*** Opening of DATA ***

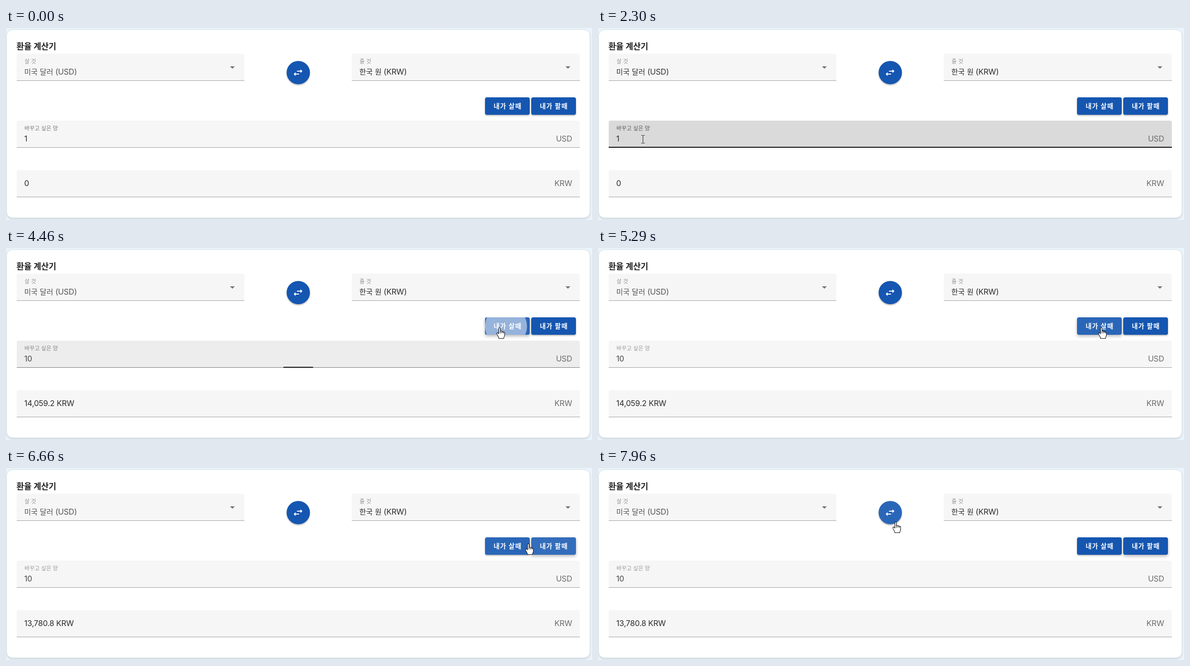
An HTML page with a canvas for the animation above (8 s loop, 1205 px wide and 396 px high).

```html
<!DOCTYPE html>
<html lang="ko">
<head>
<meta charset="utf-8">
<title>환율 계산기</title>
<style>
  html, body { margin: 0; width: 100%; height: 100%; overflow: hidden; background: #eaf4fa; }
  canvas { display: block; }
</style>
</head>
<body>
<canvas id="stage" width="1205" height="396"></canvas>
<script>
const ctx = document.getElementById('stage').getContext('2d');
const LOOP = 8000;
const BLUE = '#1556b1', BLUE_HOVER = '#2a66b8';
const FOCUS_AT = 1720, TYPE_AT = 2630;

// Bursts of screen updates: start, end, number of steps.
const BURSTS = [
  [730, 1470, 12], [1670, 2100, 7], [2300, 2420, 2], [2630, 2630, 1],
  [3160, 3930, 11], [3990, 4740, 11], [4880, 4950, 2], [5220, 5850, 10],
  [6310, 7070, 12], [7140, 7890, 12], [7960, 7960, 1]
];

// Pointer way: time, x, y.
const WAY = [
  [680, 121, 396], [730, 117, 376], [930, 72, 296], [1130, 68, 256], [1470, 76, 209],
  [1670, 78, 212], [1960, 92, 229], [3090, 92, 229], [3400, 434, 178], [3600, 760, 142],
  [3720, 900, 131], [3930, 998, 161], [4300, 1015, 164], [5160, 1015, 164],
  [5500, 1068, 165], [5850, 1126, 156], [6540, 1126, 156], [6800, 1010, 156],
  [7070, 888.5, 154], [7140, 880, 153], [7500, 720, 134], [7890, 612, 111], [8000, 612, 111]
];

const BUTTONS = [
  { x: 985, label: '내가 살때', down: 4332, px: 1015, py: 164 },
  { x: 1080, label: '내가 팔때', down: 6265, px: 1125, py: 157 }
];

const SWAP = new Path2D('M21,9L17,5V8H10V10H17V13M7,11L3,15L7,19V16H14V14H7V11Z');
const ARROW = new Path2D('M.5,.5V16.3L4,13L6.6,18.6L9,17.6L6.5,12.1H11.3Z');
const HAND = new Path2D('M-1.6,13V1.8C-1.6,-.2 1.5,-.2 1.5,1.8V8C2.2,6.8 4.5,7 4.7,8.8' +
  'C5.5,7.7 7.6,8 7.8,9.8C8.9,8.8 10.4,9.6 10.4,11.2V15.5C10.4,18 8.6,19 8.6,22.5' +
  'H-1.6C-1.6,19.5 -4,17 -5.6,13.4C-6.4,11.2 -4.2,9.8 -2.9,11.4Z');
const KNUCKLES = new Path2D('M1.5,8V12M4.7,9V12M7.8,10V12');

const clamp = v => Math.max(0, Math.min(1, v));
const mix = (a, b, p) => a + (b - a) * p;
const gray = v => { v = Math.round(v); return `rgb(${v},${v},${v})`; };

// cubic-bezier(.4, 0, .2, 1)
function ease(v) {
  v = clamp(v);
  let lo = 0, hi = 1;
  for (let i = 0; i < 20; i++) {
    const s = (lo + hi) / 2, r = 1 - s;
    if (1.2 * r * r * s + 0.6 * r * s * s + s * s * s < v) lo = s; else hi = s;
  }
  return lo * lo * (3 - 2 * lo);
}

function snap(t) {
  let held = 0;
  for (const [start, end, n] of BURSTS) {
    if (t < start) break;
    const step = n > 1 ? (end - start) / (n - 1) : 0;
    held = start + (n > 1 ? Math.min(n - 1, Math.floor((t - start) / step + 1e-6)) * step : 0);
  }
  return held;
}

function pointer(t) {
  const i = WAY.findIndex(p => p[0] > t);
  if (i < 1) return { x: -99, y: -99 };
  const [t0, x0, y0] = WAY[i - 1], [t1, x1, y1] = WAY[i];
  const p = (t - t0) / (t1 - t0);
  return { x: mix(x0, x1, p), y: mix(y0, y1, p) };
}

const inside = (p, x, y, w, h) => p.x >= x && p.x < x + w && p.y >= y && p.y < y + h;

// Hangul and Latin runs use different faces, so each run is set on its own.
function write(str, x, y, size, color, { weight = 400, track = 0, align = 0 } = {}) {
  const runs = str.match(/[가-힣]+|[^가-힣]+/g).map(s => {
    const hangul = /[가-힣]/.test(s);
    const font = hangul
      ? `${weight} ${size * 0.94}px "Noto Sans CJK KR", "Noto Sans CJK", sans-serif`
      : `${weight} ${size}px Inter, sans-serif`;
    const space = (hangul ? track : track - 0.2) + 'px';
    ctx.font = font;
    ctx.letterSpacing = space;
    return { s, font, space, w: ctx.measureText(s).width };
  });
  x -= align * (runs.reduce((sum, r) => sum + r.w, 0) - track);
  ctx.fillStyle = color;
  for (const r of runs) {
    ctx.font = r.font;
    ctx.letterSpacing = r.space;
    ctx.fillText(r.s, x, y);
    x += r.w;
  }
}

function box(x, y, w, h, r) {
  ctx.beginPath();
  ctx.roundRect(x, y, w, h, r);
}

function circle(x, y, r) {
  ctx.beginPath();
  ctx.arc(x, y, r, 0, 2 * Math.PI);
}

// Fills the current path with a drop shadow below it.
function raise(color, lift) {
  ctx.save();
  ctx.fillStyle = color;
  ctx.shadowColor = 'rgba(0,0,0,.28)';
  ctx.shadowOffsetY = mix(2, 3, lift);
  ctx.shadowBlur = mix(3, 6, lift);
  ctx.fill();
  ctx.restore();
}

function field(x, y, w, bg = 246, line = 160) {
  box(x, y, w, 56, [4, 4, 0, 0]);
  ctx.fillStyle = gray(bg);
  ctx.fill();
  ctx.fillStyle = gray(line);
  ctx.fillRect(x, y + 55, w, 1);
}

function select(x, w, label, value, color) {
  field(x, 53, w);
  write(label, x + 16, 73, 12, '#929292');
  write(value, x + 15.5, 96, 16, color);
  const cx = x + w - 24.5;
  ctx.beginPath();
  ctx.moveTo(cx - 5, 79);
  ctx.lineTo(cx + 5, 79);
  ctx.lineTo(cx, 84);
  ctx.fillStyle = '#757575';
  ctx.fill();
}

function button(b, t, mouse) {
  const { x, label, down, px, py } = b, y = 143, w = 92, h = 36;
  const other = BUTTONS.find(o => o !== b);
  const active = t >= down && !(other.down > down && t >= other.down + 120);
  const age = t - down;
  box(x, y, w, h, 4);
  raise(inside(mouse, x, y, w, h) ? BLUE_HOVER : BLUE, active ? ease(age / 100) : 0);
  if (age > 0 && age < 550) {
    const p = ease(age / 200);
    ctx.save();
    ctx.clip();
    ctx.globalAlpha = 0.5 * clamp(age / 100) * (1 - ease((age - 250) / 300));
    ctx.fillStyle = '#fff';
    circle(mix(px, x + w / 2, p), mix(py, y + h / 2, p), Math.hypot(w, h) / 2 * mix(0.3, 1, p));
    ctx.fill();
    ctx.restore();
  }
  write(label, x + w / 2, 166, 14, '#fff', { weight: 700, track: 1.25, align: 0.5 });
}

function swapButton(mouse, t) {
  const hover = t >= 7950 && Math.hypot(mouse.x - 601, mouse.y - 92) < 24;
  circle(601, 92, 24);
  raise(hover ? BLUE_HOVER : BLUE, 0);
  ctx.save();
  ctx.translate(588.5, 80);
  ctx.fillStyle = '#fff';
  ctx.fill(SWAP);
  ctx.restore();
}

function amountField(t, mouse) {
  const blurAt = BUTTONS[0].down, blurred = t >= blurAt;
  const amount = span => ease((t - FOCUS_AT) / span) - ease((t - blurAt) / span);
  const focus = amount(250);
  const hover = inside(mouse, 22, 191, 1158, 56);
  field(22, 191, 1158, mix(246, 218, focus), hover ? 50 : mix(160, 50, focus));
  const w = 1158 * amount(150);
  ctx.fillStyle = '#111';
  ctx.fillRect(601 - w / 2, 245, w, 2);

  write('바꾸고 싶은 양', 38, 211, 12, gray(mix(blurred ? 152 : 118, 88, focus)));
  const typed = t >= TYPE_AT;
  write(typed ? '10' : '1', 37.5, 234, 16, blurred ? '#484848' : '#2b2b2b');
  write('USD', 1164, 234, 16, '#6c6c6c', { align: 1 });

  const caret = (t >= 1760 && t < 2290) || (t >= 2420 && t < 3160) || (t >= 3690 && !blurred);
  if (caret) {
    ctx.fillStyle = '#111';
    ctx.fillRect(typed ? 54 : 45, 220, 1, 18);
  }
}

function resultField(t, mouse) {
  field(22, 293, 1158, 246, inside(mouse, 22, 293, 1158, 56) ? 50 : 160);
  const value = t < 4400 ? '0' : t < 6440 ? '14,059.2 KRW' : '13,780.8 KRW';
  write(value, 37.5, 326, 16, '#2b2b2b');
  write('KRW', 1164, 326, 16, '#6c6c6c', { align: 1 });
}

function shape(path) {
  ctx.fillStyle = '#fff';
  ctx.strokeStyle = '#111';
  ctx.lineWidth = 1.1;
  ctx.lineJoin = 'round';
  ctx.fill(path);
  ctx.stroke(path);
}

function drawPointer(mouse, t) {
  if (t < 730 || (t >= 2420 && t < 3160)) return;
  const pressed = [FOCUS_AT, ...BUTTONS.map(b => b.down)].some(d => t >= d && t < d + 90);
  if (pressed) {
    circle(mouse.x - 1, mouse.y, 12);
    ctx.fillStyle = 'rgba(255,255,0,.55)';
    ctx.fill();
  }
  ctx.save();
  ctx.translate(Math.round(mouse.x), Math.round(mouse.y));
  const onField = [191, 293].some(y => inside(mouse, 22, y, 1158, 56));
  const onButton = BUTTONS.some(b => inside(mouse, b.x, 143, 92, 36));
  if (onField) {
    ctx.fillStyle = '#222';
    ctx.fillRect(0, -7, 1, 15);
    for (const y of [-8, 8]) {
      ctx.fillRect(-3, y, 3, 1);
      ctx.fillRect(1, y, 3, 1);
    }
  } else if (onButton || Math.hypot(mouse.x - 601, mouse.y - 92) < 24) {
    shape(HAND);
    ctx.stroke(KNUCKLES);
  } else {
    shape(ARROW);
  }
  ctx.restore();
}

function draw(t) {
  const mouse = pointer(t);
  ctx.fillStyle = '#eaf4fa';
  ctx.fillRect(0, 0, 1205, 396);

  ctx.save();
  ctx.shadowColor = 'rgba(0,0,0,.16)';
  ctx.shadowOffsetY = 2;
  ctx.shadowBlur = 4;
  box(1.5, 3.5, 1199, 388, 12);
  ctx.fillStyle = '#fff';
  ctx.fill();
  ctx.restore();
  ctx.strokeStyle = '#dce5eb';
  ctx.lineWidth = 1;
  ctx.stroke();

  write('환율 계산기', 21.5, 44, 18, '#222', { weight: 700 });
  select(22, 468, '살 것', '미국 달러 (USD)', t >= 1670 && t < 3160 ? '#333' : '#555');
  select(711, 469, '줄 것', '한국 원 (KRW)', '#2b2b2b');
  swapButton(mouse, t);
  BUTTONS.forEach(b => button(b, t, mouse));
  amountField(t, mouse);
  resultField(t, mouse);
  drawPointer(mouse, t);
}

const begin = performance.now();
function tick() {
  draw(snap((performance.now() - begin) % LOOP));
  requestAnimationFrame(tick);
}
tick();
</script>
</body>
</html>
```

*** Close of DATA ***

- _PROBLEM STATEMENT_
Scan the entries above for the string "Math", and copy every line where it turns up.

- _COMPLETED TASK_
const clamp = v => Math.max(0, Math.min(1, v));
const gray = v => { v = Math.round(v); return `rgb(${v},${v},${v})`; };
    held = start + (n > 1 ? Math.min(n - 1, Math.floor((t - start) / step + 1e-6)) * step : 0);
  ctx.arc(x, y, r, 0, 2 * Math.PI);
    circle(mix(px, x + w / 2, p), mix(py, y + h / 2, p), Math.hypot(w, h) / 2 * mix(0.3, 1, p));
  const hover = t >= 7950 && Math.hypot(mouse.x - 601, mouse.y - 92) < 24;
  ctx.translate(Math.round(mouse.x), Math.round(mouse.y));
  } else if (onButton || Math.hypot(mouse.x - 601, mouse.y - 92) < 24) {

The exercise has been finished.